Give a termination notice during fixed term
Co-tenant or head-tenant: (The perpetrator is excluded by a final AVO during your fixed-term tenancy agreement.) Give your landlord a 14-day termination notice. You will not have to compensate them for ending the tenancy early.
Give a termination notice without ground
Head-tenant or sub-tenant: Give your landlord/head-tenant a termination notice of 14 days at the end of a fixed-term agreement or 21 days during a periodic agreement.
Co-tenant: Give your landlord and other co-tenant/s a 21-day termination notice during a periodic agreement.
Boarder/lodger: Give your landlord notice to leave according to your agreement.
Give a termination notice for breach
Sub-tenant: Give the head-tenant a 14-day termination notice for breach of your tenancy agreement. If the perpetrator is:
head-tenant – Give notice on the ground that the head-tenant has caused interference with your ‘reasonable peace, comfort and privacy’.
another occupant – Give notice on the ground that the head-tenant has permitted interference with your ‘reasonable peace, comfort and privacy’.
Transfer your tenancy
Co-tenant, head-tenant or sub-tenant: Ask for your landlord’s/head-tenant’s written consent to transfer your tenancy to someone else (see Factsheet 18: Transfer and sub-letting).
Apply to NCAT for a termination order
Co-tenant: Apply to NCAT for an order terminating your tenancy.

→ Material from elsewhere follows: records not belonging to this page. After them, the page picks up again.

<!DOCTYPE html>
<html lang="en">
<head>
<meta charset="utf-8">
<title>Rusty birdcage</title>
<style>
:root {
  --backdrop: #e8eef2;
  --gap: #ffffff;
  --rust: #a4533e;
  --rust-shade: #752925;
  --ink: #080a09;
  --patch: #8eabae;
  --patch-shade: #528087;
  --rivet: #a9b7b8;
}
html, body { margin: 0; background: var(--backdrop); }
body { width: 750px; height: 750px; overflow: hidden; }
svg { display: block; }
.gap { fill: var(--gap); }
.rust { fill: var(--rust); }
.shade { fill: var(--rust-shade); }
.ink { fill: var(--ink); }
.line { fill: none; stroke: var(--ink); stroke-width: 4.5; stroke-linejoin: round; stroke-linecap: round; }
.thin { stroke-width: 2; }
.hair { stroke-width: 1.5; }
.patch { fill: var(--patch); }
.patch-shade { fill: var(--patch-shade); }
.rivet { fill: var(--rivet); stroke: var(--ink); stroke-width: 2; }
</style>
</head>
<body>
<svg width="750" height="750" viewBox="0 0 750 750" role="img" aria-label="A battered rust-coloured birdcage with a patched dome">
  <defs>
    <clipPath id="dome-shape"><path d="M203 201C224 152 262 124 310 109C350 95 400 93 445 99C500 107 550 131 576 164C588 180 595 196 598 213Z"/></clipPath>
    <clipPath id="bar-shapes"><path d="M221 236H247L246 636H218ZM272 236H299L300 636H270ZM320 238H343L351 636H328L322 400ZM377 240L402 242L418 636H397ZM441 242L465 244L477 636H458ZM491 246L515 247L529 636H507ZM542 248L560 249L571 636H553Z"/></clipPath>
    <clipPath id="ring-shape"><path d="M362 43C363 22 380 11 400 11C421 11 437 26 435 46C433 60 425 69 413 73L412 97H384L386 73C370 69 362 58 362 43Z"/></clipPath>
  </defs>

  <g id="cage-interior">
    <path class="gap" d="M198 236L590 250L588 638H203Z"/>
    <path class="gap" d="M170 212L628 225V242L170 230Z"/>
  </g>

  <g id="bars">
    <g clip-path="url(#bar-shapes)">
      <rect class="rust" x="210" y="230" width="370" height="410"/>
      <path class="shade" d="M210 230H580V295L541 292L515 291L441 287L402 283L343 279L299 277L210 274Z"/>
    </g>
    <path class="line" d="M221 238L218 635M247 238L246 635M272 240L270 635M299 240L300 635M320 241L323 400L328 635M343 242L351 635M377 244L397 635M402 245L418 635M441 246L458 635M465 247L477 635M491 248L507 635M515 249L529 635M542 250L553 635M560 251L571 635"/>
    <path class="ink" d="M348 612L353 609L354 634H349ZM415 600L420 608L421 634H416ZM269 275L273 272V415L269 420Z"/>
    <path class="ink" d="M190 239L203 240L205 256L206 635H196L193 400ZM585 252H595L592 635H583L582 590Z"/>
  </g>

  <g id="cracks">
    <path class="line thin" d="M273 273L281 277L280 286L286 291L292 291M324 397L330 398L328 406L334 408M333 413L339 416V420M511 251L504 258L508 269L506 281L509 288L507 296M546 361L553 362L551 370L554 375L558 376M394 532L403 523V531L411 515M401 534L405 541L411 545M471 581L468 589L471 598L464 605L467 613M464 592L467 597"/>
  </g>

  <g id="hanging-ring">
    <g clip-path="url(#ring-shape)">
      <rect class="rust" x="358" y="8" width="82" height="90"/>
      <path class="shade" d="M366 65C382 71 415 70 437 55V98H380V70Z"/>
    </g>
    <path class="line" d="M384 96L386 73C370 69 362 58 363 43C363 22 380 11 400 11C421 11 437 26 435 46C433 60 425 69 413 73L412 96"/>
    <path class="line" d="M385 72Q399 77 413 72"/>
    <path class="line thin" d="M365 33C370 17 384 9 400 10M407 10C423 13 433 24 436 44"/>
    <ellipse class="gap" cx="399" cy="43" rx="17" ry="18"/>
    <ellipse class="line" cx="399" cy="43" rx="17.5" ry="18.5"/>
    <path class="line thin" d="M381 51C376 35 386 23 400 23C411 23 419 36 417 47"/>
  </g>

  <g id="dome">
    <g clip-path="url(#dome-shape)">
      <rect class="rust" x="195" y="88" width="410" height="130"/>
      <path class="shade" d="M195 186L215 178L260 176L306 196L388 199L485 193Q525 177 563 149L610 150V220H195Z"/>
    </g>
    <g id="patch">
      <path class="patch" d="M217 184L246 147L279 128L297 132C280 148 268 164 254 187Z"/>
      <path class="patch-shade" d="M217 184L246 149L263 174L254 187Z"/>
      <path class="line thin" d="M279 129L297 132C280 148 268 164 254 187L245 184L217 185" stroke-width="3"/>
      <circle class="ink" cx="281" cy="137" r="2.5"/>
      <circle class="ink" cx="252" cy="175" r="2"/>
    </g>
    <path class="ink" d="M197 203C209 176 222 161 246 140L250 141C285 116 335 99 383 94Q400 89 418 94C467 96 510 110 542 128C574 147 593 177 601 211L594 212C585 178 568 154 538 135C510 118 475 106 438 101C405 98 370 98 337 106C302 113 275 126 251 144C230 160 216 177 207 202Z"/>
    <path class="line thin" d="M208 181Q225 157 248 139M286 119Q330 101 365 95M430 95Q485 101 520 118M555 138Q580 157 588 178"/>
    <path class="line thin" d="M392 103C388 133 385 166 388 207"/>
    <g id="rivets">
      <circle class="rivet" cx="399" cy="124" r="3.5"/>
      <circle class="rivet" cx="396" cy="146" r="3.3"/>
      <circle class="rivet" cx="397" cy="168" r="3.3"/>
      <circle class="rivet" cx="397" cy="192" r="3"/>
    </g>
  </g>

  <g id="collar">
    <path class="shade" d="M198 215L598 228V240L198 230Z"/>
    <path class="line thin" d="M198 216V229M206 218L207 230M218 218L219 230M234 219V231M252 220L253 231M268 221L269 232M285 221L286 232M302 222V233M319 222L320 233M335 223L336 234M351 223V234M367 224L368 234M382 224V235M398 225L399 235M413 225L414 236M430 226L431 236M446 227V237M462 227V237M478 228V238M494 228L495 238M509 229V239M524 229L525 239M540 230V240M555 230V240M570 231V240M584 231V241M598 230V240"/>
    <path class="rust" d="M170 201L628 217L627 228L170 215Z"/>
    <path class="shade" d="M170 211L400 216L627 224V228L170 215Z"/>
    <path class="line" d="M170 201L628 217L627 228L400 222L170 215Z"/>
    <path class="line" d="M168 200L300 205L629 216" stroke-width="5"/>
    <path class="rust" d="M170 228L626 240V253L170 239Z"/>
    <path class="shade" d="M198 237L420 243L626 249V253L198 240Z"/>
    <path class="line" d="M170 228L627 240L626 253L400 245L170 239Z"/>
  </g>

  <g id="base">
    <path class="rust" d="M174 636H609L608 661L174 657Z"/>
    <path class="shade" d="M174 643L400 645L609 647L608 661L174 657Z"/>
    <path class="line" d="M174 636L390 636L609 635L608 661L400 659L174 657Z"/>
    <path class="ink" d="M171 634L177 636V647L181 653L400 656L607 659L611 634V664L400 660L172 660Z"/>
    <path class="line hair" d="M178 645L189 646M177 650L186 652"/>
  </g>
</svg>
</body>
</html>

NCAT will consider ‘the special circumstances of the case’ when deciding whether to make the order.
Head-tenant or sub-tenant: Apply to NCAT for an order terminating your tenancy because you would suffer undue hardship if the tenancy continued. (You may have to compensate your landlord however.)
Contacts and further information
The information in this factsheet:
• is intended as guide to the law and should not be used as a substitute for legal advice
• applies to people who live in, or are affected by, the law as it applies in New South Wales, Australia.
© Tenants' Union of NSW